Dataset entries
* * *

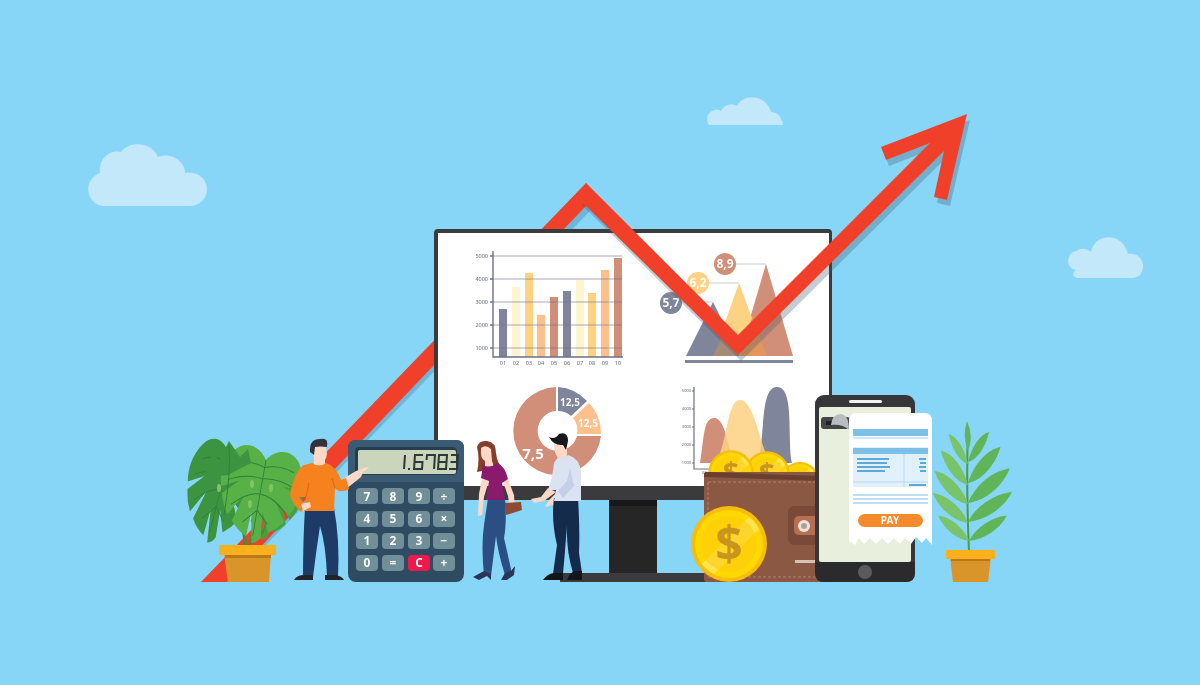
<!DOCTYPE html>
<html lang="en">
<head>
<meta charset="utf-8">
<title>Financial growth illustration</title>
<style>
:root{--sky:#87d6f8;--cloud:#c3e8fa;--red:#f1402a;--bezel:#3b3b3d;--dark:#262626;--navy:#7f859b;--clay:#d18e78;--peach:#fcc08c;--amber:#fdd283;--cream:#fef5cf;--axis:#6d7087;--calc:#2f4b62;--key:#718f98;--skin:#fbd9c6;--jeans:#1d3b66;--leaf:#57b146;--leafdark:#3d9440;--pot:#d9952a;--rim:#fbb01c;--gold:#fed800;--goldedge:#f6bd0c;--coinmark:#c9951c;--wallet:#8b5843;--walletdark:#6b3f30;--orange:#f58a2c;--blue:#7cc0e8}
html,body{margin:0;height:100%;overflow:hidden;background:var(--sky)}
svg{display:block;width:1200px;height:685px}
text{font-family:"Open Sans","Noto Sans",sans-serif}
.cloud{fill:var(--cloud)}
.tick{font-size:5.5px;fill:#55586c}
.tiny{font-size:4px;fill:#55586c}
.end{text-anchor:end}
.mid{text-anchor:middle}
.value{font-family:"TeX Gyre Heros Cn","Roboto",sans-serif;font-weight:700;fill:#fff;text-anchor:middle}
.keys text{font-size:12px;font-weight:700;fill:#fff;text-anchor:middle}
.axis{stroke:var(--axis);fill:none}
.navy{fill:var(--navy)}.clay{fill:var(--clay)}.peach{fill:var(--peach)}.amber{fill:var(--amber)}.cream{fill:var(--cream)}
.skin{fill:var(--skin)}.jeans{fill:var(--jeans)}
.vein{fill:none;stroke:#2f8038;stroke-width:1}
.pot{fill:var(--pot)}.rim{fill:var(--rim)}
.dollar{font-weight:700;fill:var(--coinmark);text-anchor:middle}
</style>
</head>
<body>
<svg viewBox="0 0 1200 685" role="img" aria-label="People beside a calculator, a dashboard screen, a wallet of coins and a phone receipt, with a rising red arrow">
<defs>
<rect id="key" width="22" height="16" rx="4" fill="var(--key)"/>
<g id="coin"><circle r="38" fill="var(--goldedge)"/><circle r="34" fill="var(--gold)"/><path d="M-27 20 L20 -27 A34 34 0 0 1 30 -15 L-15 30 A34 34 0 0 1 -27 20Z" fill="#ffe54d"/><circle r="28" fill="#fdca10" opacity=".55"/><text class="dollar" y="17" font-size="48">$</text></g>
<path id="monstera" d="M0 0 C-10 -14 -26 -16 -36 -4 C-46 8 -47 22 -43 34 L-24 25 L-41 41 Q-38 53 -31 61 L-17 39 L-25 67 Q-17 76 -7 80 L-6 54 L0 86 Q6 85 9 79 L6 53 L16 73 Q25 67 31 59 L16 38 L35 52 Q41 42 43 31 L23 24 L44 23 Q44 8 35 -4 C25 -15 9 -13 0 0Z"/>
<g id="monstera-veins" class="vein"><path d="M0 0V80M0 8Q-16 2 -33 10M0 8Q16 2 33 8M0 20Q-18 17 -38 27M0 20Q18 16 38 25M0 36Q-14 36 -30 52M0 36Q14 36 30 50M0 53L-14 68M0 53L14 66"/></g>
<path id="blade" d="M0 0 C8 -16 26 -28 44 -30 C36 -14 18 -2 0 0Z"/>
<clipPath id="wallet-opening"><rect x="700" y="440" width="116" height="35"/></clipPath>
</defs>

<g class="cloud" id="clouds">
<path d="M103 206 A17 17 0 0 1 100 173 C98 158 111 149 121 152 C130 140 152 142 158 157 C172 151 186 163 185 173 C198 171 207 179 207 189 C207 199 199 206 190 206Z"/>
<path d="M709 125 C703 114 714 107 721 111 C724 105 731 103 737 106 C743 93 766 94 771 112 C778 112 782 118 783 125Z"/>
<path d="M1077 278 C1071 276 1073 272 1076 270 C1065 268 1066 253 1076 251 C1082 247 1088 249 1091 252 C1095 232 1123 232 1128 254 C1138 252 1143 260 1143 266 C1143 274 1138 278 1132 278Z"/>
</g>

<g id="trend-rise">
<path d="M230 582 L590 211 L586 206 L227 581Z" fill="#5aa3c6" opacity=".6"/>
<path d="M201 582 L586 183 L596 196 L586 206 L227 582Z" fill="var(--red)"/>
</g>

<g id="monitor">
<rect x="609" y="498" width="48" height="77" fill="var(--dark)"/>
<rect x="609" y="500" width="48" height="6" fill="#181818"/>
<path d="M560 582 V576 Q560 573 564 573 H706 V582Z" fill="#3b3b3d"/>
<rect x="434" y="229" width="398" height="271" rx="4" fill="var(--bezel)"/>
<rect x="438" y="233" width="391" height="253" fill="#fff"/>
</g>

<g id="bar-chart">
<path class="navy" d="M499 309h8v48h-8zM563 291h8v66h-8z"/>
<path class="cream" d="M512 287h8v70h-8zM576 280h8v77h-8z"/>
<path class="amber" d="M525 273h8v84h-8zM588 293h8v64h-8z"/>
<path class="peach" d="M537 315h8v42h-8zM601 270h8v87h-8z"/>
<path class="clay" d="M550 297h8v60h-8zM614 258h8v99h-8z"/>
<path class="axis" stroke-width=".6" d="M493 256H622M493 279H622M493 302H622M493 325H622M493 348H622"/>
<path class="axis" stroke-width="1.4" d="M493 251V357H623M490 256h3M490 279h3M490 302h3M490 325h3M490 348h3"/>
<g class="tick end"><text x="488" y="258">5000</text><text x="488" y="281">4000</text><text x="488" y="304">3000</text><text x="488" y="327">2000</text><text x="488" y="350">1000</text></g>
<g class="tick mid"><text x="503" y="365">01</text><text x="516" y="365">02</text><text x="529" y="365">03</text><text x="541" y="365">04</text><text x="554" y="365">05</text><text x="567" y="365">06</text><text x="580" y="365">07</text><text x="592" y="365">08</text><text x="605" y="365">09</text><text x="618" y="365">10</text></g>
</g>

<g id="peak-chart">
<path stroke="#c9cbd3" stroke-width="1" d="M735 264H766M708 283H739M682 302H713"/>
<polygon class="clay" points="766,264 793,356 739,356"/>
<polygon class="amber" points="739,283 766,356 713,356"/>
<polygon class="navy" points="713,302 740,356 686,356"/>
<polygon points="726,328 740,356 713,356" fill="#a68c78"/>
<polygon points="753,315 766,356 739,356" fill="#e0965c"/>
<rect class="navy" x="685" y="360" width="108" height="3"/>
<circle class="clay" cx="725" cy="264" r="11"/><circle class="amber" cx="698" cy="283" r="11"/><circle class="navy" cx="671" cy="303" r="11"/>
<g class="value" font-size="12"><text x="725" y="268">8,9</text><text x="698" y="287">6,2</text><text x="671" y="307">5,7</text></g>
</g>

<g id="donut-chart">
<path class="clay" d="M556 387 A44 44 0 1 0 601 436 H577 A20 20 0 1 1 556 411Z"/>
<path class="navy" d="M558 387 A44 44 0 0 1 587 401 L571 416 A20 20 0 0 0 558 411Z"/>
<path class="peach" d="M589 403 A44 44 0 0 1 601 434 H577 A20 20 0 0 0 573 418Z"/>
<g class="value"><text x="570" y="406" font-size="10">12,5</text><text x="588" y="427" font-size="10">12,5</text><text x="533" y="459" font-size="15">7,5</text></g>
</g>

<g id="area-chart">
<path class="clay" d="M700 463 C704 440 703 418 714 418 C726 418 728 450 734 463Z"/>
<path class="navy" d="M757 463 C766 440 759 387 777 387 C795 387 787 440 792 463Z"/>
<path class="amber" opacity=".85" d="M716 463 C728 440 727 400 740 400 C754 400 760 445 770 463Z"/>
<path class="axis" stroke-width="1.2" d="M694 387V469H796M692 391h2M692 409h2M692 427h2M692 445h2M692 463h2"/>
<g class="tiny end"><text x="691" y="392">5000</text><text x="691" y="410">4000</text><text x="691" y="428">3000</text><text x="691" y="446">2000</text><text x="691" y="464">1000</text></g>
<text class="tiny mid" x="704" y="474">01</text>
</g>

<g id="trend-arrow">
<path id="arrow-shape" transform="translate(3 6)" fill="#456" opacity=".3" d="M586 183 L738 335 L930 143 L886 160 L881 147 L967 114 L947 200 L934 197 L944 151 L738 355 L579 199Z"/>
<path fill="var(--red)" d="M586 183 L738 335 L930 143 L886 160 L881 147 L967 114 L947 200 L934 197 L944 151 L738 355 L586 206 L578 199Z"/>
</g>

<g id="monstera-plant">
<path d="M246 548 Q240 505 229 455M250 548 Q253 520 272 480" fill="none" stroke="#3d8f3d" stroke-width="3"/>
<g transform="translate(229 455) rotate(14)"><use href="#monstera" transform="scale(.78 1.05)" fill="var(--leafdark)"/><use href="#monstera-veins" transform="scale(.76 1)"/></g>
<g transform="translate(282 474) rotate(18) scale(.62 .8)"><use href="#monstera" fill="#469f40"/><use href="#monstera-veins"/></g>
<g transform="translate(266 460) rotate(10)"><use href="#monstera" transform="scale(.92 .98)" fill="var(--leaf)"/><use href="#monstera-veins" transform="scale(.9 .96)"/></g>
<path d="M203 478 L213 452 L219 461 L229 441 L240 457 L248 449 L251 463 L228 475Z" fill="var(--leafdark)"/>
<path d="M229 445 Q231 475 224 515" class="vein"/>
<g fill="#7cc667"><ellipse cx="252" cy="484" rx="2" ry="4"/><ellipse cx="271" cy="488" rx="2" ry="4"/><ellipse cx="250" cy="504" rx="2" ry="4"/><ellipse cx="219" cy="488" rx="2" ry="4"/></g>
<path class="pot" d="M224 553H271L269 582H228Z"/><rect class="rim" x="219" y="545" width="57" height="10" rx="1"/>
<path d="M225 555H271V558H225Z" fill="#b97819"/>
</g>

<g id="calculator">
<rect x="348" y="440" width="116" height="142" rx="8" fill="var(--calc)"/>
<path d="M348 482V448Q348 440 356 440H456Q464 440 464 448V482Z" fill="#3b5a73"/>
<rect x="355" y="447" width="102" height="28" rx="4" fill="#263d50"/>
<rect x="358" y="450" width="98" height="24" rx="2" fill="#cad5bb"/>
<g id="display-digits" role="img" aria-label="1.6783" fill="none" stroke="#2b3a35" stroke-width="2" transform="translate(400 455) skewX(-4)">
<path d="M5 0V14M10 13V15M23 0H15V14H23V7H15M27 5V0H35V14M39 0H47V14H39ZM39 7H47M51 0H58V14H50M51 7H58"/>
</g>
<g class="keys">
<use href="#key" x="356" y="488"/><use href="#key" x="382" y="488"/><use href="#key" x="408" y="488"/><use href="#key" x="433" y="488"/>
<use href="#key" x="356" y="511"/><use href="#key" x="382" y="511"/><use href="#key" x="408" y="511"/><use href="#key" x="433" y="511"/>
<use href="#key" x="356" y="533"/><use href="#key" x="382" y="533"/><use href="#key" x="408" y="533"/><use href="#key" x="433" y="533"/>
<use href="#key" x="356" y="555"/><use href="#key" x="382" y="555"/><rect x="408" y="555" width="22" height="16" rx="4" fill="#f0174d"/><use href="#key" x="433" y="555"/>
<text x="367" y="501">7</text><text x="393" y="501">8</text><text x="419" y="501">9</text><text x="444" y="501">÷</text>
<text x="367" y="523">4</text><text x="393" y="523">5</text><text x="419" y="523">6</text><text x="444" y="523">×</text>
<text x="367" y="545">1</text><text x="393" y="545">2</text><text x="419" y="545">3</text><text x="444" y="545">−</text>
<text x="367" y="567">0</text><text x="393" y="567">=</text><text x="419" y="567">C</text><text x="444" y="567">+</text>
</g>
</g>

<g id="man-orange">
<path class="skin" d="M314 456H325V467H314ZM341 480 L356 471 L367 467 L369 468 L363 472 L361 477 L346 489Z"/>
<path class="skin" d="M311 445 Q319 440 326 446 L327 454 Q326 462 320 462 Q312 460 311 445Z"/>
<path d="M310 452 Q309 439 320 439 Q329 437 327 447 Q320 446 315 447 L314 455Z" fill="#33343c"/>
<path class="jeans" d="M305 508H334Q340 540 338 577H327Q326 545 320 526Q316 552 313 577H303Q303 540 305 508Z"/>
<path d="M312 463 Q319 468 326 463 Q336 466 341 480 L346 478 L349 489 Q340 494 335 488 L334 511 H304 L306 497 L299 497 L306 506 L301 512 Q291 502 290 494 Q295 470 304 465Z" fill="#f5811f"/>
<path d="M306 497 L309 483M335 488 L332 478" stroke="#d66a12" fill="none"/>
<path class="skin" d="M301 504 L310 502 L311 507 L303 511Z"/>
<path d="M294 580 Q297 575 304 575H313V580ZM325 580V575H335Q342 576 344 580Z" fill="#24242b"/>
</g>

<g id="woman-purple">
<path d="M477 447 Q479 440 487 441 Q496 442 496 453 Q497 463 503 469 Q496 474 491 469 L477 472 Q480 459 477 447Z" fill="#843f2c"/>
<path class="skin" d="M481 448 Q486 444 491 449 L492 461 L494 467 H485 V461 Q480 459 481 448Z"/>
<path class="skin" d="M483 473 L490 477 L484 497 L482 515 L478 516 L479 494ZM501 476 L506 474 L514 495 L515 511 L510 509 L508 496Z"/>
<path d="M505 503 L521 502 L522 510 L506 515Z" fill="#8d4b32"/>
<path d="M488 498 H505 Q507 522 504 538 Q508 555 512 574 L505 575 Q498 553 496 536 L491 576 H484 Q481 545 484 525Z" fill="#2b4f83"/>
<path d="M483 465 Q490 469 497 463 Q505 466 508 479 L502 483 L505 500 H486 L489 481 L481 478Z" fill="#8a1a6b"/>
<path d="M473 577 L484 571 L491 574 V580 L487 576 L479 580ZM501 580 L505 573 L511 571 L515 566 L514 575 L507 580Z" fill="#2a3558"/>
</g>

<g id="man-shirt">
<path class="skin" d="M554 443 Q560 438 567 444 L567 459 H560 Q554 456 554 443Z"/>
<path d="M549 437 Q555 440 559 434 Q568 431 568 441 L566 450 L563 445 Q554 446 549 437Z" fill="#17181c"/>
<path class="skin" d="M548 488 L556 492 L544 501 L534 503 L531 499 L541 497ZM559 490 L565 494 L553 505 L545 507 L549 500Z"/>
<path d="M554 498H578Q580 530 579 553 L582 573H573Q566 550 567 525Q565 552 563 574H553L557 545Q551 520 554 498Z" fill="#152b4c"/>
<path d="M558 457 Q563 461 568 455 Q579 458 581 471 L581 501 H554 L556 490 L548 490 Q553 475 554 463Z" fill="#dbe3f3"/>
<path d="M570 468 L574 486 L563 498 L558 491 L567 481Z" fill="#c5d0e8"/>
<path d="M543 580 Q547 574 554 573H563V580ZM567 580 Q569 574 574 571H582V580Z" fill="#14151b"/>
</g>

<g id="wallet">
<g clip-path="url(#wallet-opening)"><use href="#coin" transform="translate(800 481) scale(.5)"/><use href="#coin" transform="translate(767 474) scale(.6)"/><use href="#coin" transform="translate(731 473) scale(.6)"/></g>
<rect x="704" y="472" width="122" height="110" rx="3" fill="var(--wallet)"/>
<path d="M704 475Q704 471 708 472L822 476V481L704 477Z" fill="var(--walletdark)"/>
<path d="M708 482H820M708 577H820M708 482V577" fill="none" stroke="#b8836a" stroke-dasharray="3 2"/>
<rect x="788" y="506" width="32" height="39" rx="6" fill="#7a4937"/>
<rect x="794" y="516" width="26" height="19" rx="5" fill="#b66f52"/><circle cx="804" cy="526" r="6" fill="#eee3dc"/><circle cx="804" cy="526" r="3" fill="#aaa29e"/>
<rect x="795" y="560" width="22" height="3" fill="#d9c2b5"/>
</g>
<use id="large-coin" href="#coin" transform="translate(729 544)"/>

<g id="phone">
<rect x="815" y="395" width="100" height="187" rx="9" fill="#37373a"/>
<path d="M815 562H915V573Q915 582 906 582H824Q815 582 815 573Z" fill="#2b2b2d"/>
<rect x="819" y="407" width="92" height="155" rx="2" fill="#e8efdd"/>
<rect x="849" y="400" width="33" height="3" rx="1.5" fill="#f2f2f2"/>
<circle cx="865" cy="572" r="7" fill="#5b5b5e"/>
</g>

<g id="receipt">
<rect x="821" y="417" width="29" height="12" rx="3" fill="#454548"/><rect x="826" y="421" width="22" height="4" fill="#202022"/>
<path d="M849 429 V421Q849 413 857 413H925Q932 413 932 421V545L926 538L922 543L916 537L911 544L905 538L900 544L894 538L888 544L882 538L876 544L870 538L864 544L859 538L855 545L849 541Z" fill="#fff"/>
<path d="M831 425Q832 414 841 414Q849 415 849 430Q843 424 831 425Z" fill="#b9bcc0"/>
<rect x="853" y="429" width="75" height="7" fill="var(--blue)"/><rect x="853" y="437" width="75" height="2" fill="#cfe7f6"/>
<rect x="853" y="447" width="75" height="40" fill="#e1f1fb"/><rect x="853" y="448" width="75" height="6" fill="var(--blue)"/>
<path d="M904 454V487M853 482H928" stroke="#b7d9ef"/>
<path d="M857 459H889M857 463H887M857 467H890M857 471H885M919 459H926M920 463H926M919 467H926M920 471H926M909 485H926" stroke="#5fa9d8" stroke-width="2"/>
<path d="M853 495H928M853 499H928M853 503H928" stroke="#a9d5ef" stroke-width="1.5"/>
<rect x="858" y="514" width="65" height="13" rx="6.5" fill="var(--orange)"/>
<text class="mid" x="890" y="524" font-size="10" font-weight="700" fill="#fff">PAY</text>
</g>

<g id="palm-plant">
<path d="M969 552 Q966 485 968 427" fill="none" stroke="#4b9d45" stroke-width="2"/>
<g fill="#5fb557">
<path d="M968 451 Q962 435 967 421 Q974 437 968 451Z"/>
<use href="#blade" transform="translate(968 462) scale(.48 1)"/>
<use href="#blade" transform="translate(968 483) scale(.74 1.2)"/>
<use href="#blade" transform="translate(968 503) scale(.95 1.15)"/>
<use href="#blade" transform="translate(968 522)"/>
<use href="#blade" transform="translate(969 541) scale(.86 .85)"/>
</g>
<g fill="#79c46a">
<use href="#blade" transform="translate(968 464) scale(-.44 1)"/>
<use href="#blade" transform="translate(968 485) scale(-.62 1.15)"/>
<use href="#blade" transform="translate(968 504) scale(-.76 1.1)"/>
<use href="#blade" transform="translate(968 523) scale(-.8 1)"/>
<use href="#blade" transform="translate(969 541) scale(-.7 .85)"/>
</g>
<path class="pot" d="M950 557H991L988 582H953Z"/><rect class="rim" x="946" y="550" width="49" height="9" rx="1"/><rect x="951" y="559" width="39" height="2" fill="#b97819"/>
</g>
</svg>
</body>
</html>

* * *

TASK GOAL →
Could you find every line in the records above that has the string "skin" and copy it?

EXERCISE SOLUTION →
:root{--sky:#87d6f8;--cloud:#c3e8fa;--red:#f1402a;--bezel:#3b3b3d;--dark:#262626;--navy:#7f859b;--clay:#d18e78;--peach:#fcc08c;--amber:#fdd283;--cream:#fef5cf;--axis:#6d7087;--calc:#2f4b62;--key:#718f98;--skin:#fbd9c6;--jeans:#1d3b66;--leaf:#57b146;--leafdark:#3d9440;--pot:#d9952a;--rim:#fbb01c;--gold:#fed800;--goldedge:#f6bd0c;--coinmark:#c9951c;--wallet:#8b5843;--walletdark:#6b3f30;--orange:#f58a2c;--blue:#7cc0e8}
.skin{fill:var(--skin)}.jeans{fill:var(--jeans)}
<path class="skin" d="M314 456H325V467H314ZM341 480 L356 471 L367 467 L369 468 L363 472 L361 477 L346 489Z"/>
<path class="skin" d="M311 445 Q319 440 326 446 L327 454 Q326 462 320 462 Q312 460 311 445Z"/>
<path class="skin" d="M301 504 L310 502 L311 507 L303 511Z"/>
<path class="skin" d="M481 448 Q486 444 491 449 L492 461 L494 467 H485 V461 Q480 459 481 448Z"/>
<path class="skin" d="M483 473 L490 477 L484 497 L482 515 L478 516 L479 494ZM501 476 L506 474 L514 495 L515 511 L510 509 L508 496Z"/>
<path class="skin" d="M554 443 Q560 438 567 444 L567 459 H560 Q554 456 554 443Z"/>
<path class="skin" d="M548 488 L556 492 L544 501 L534 503 L531 499 L541 497ZM559 490 L565 494 L553 505 L545 507 L549 500Z"/>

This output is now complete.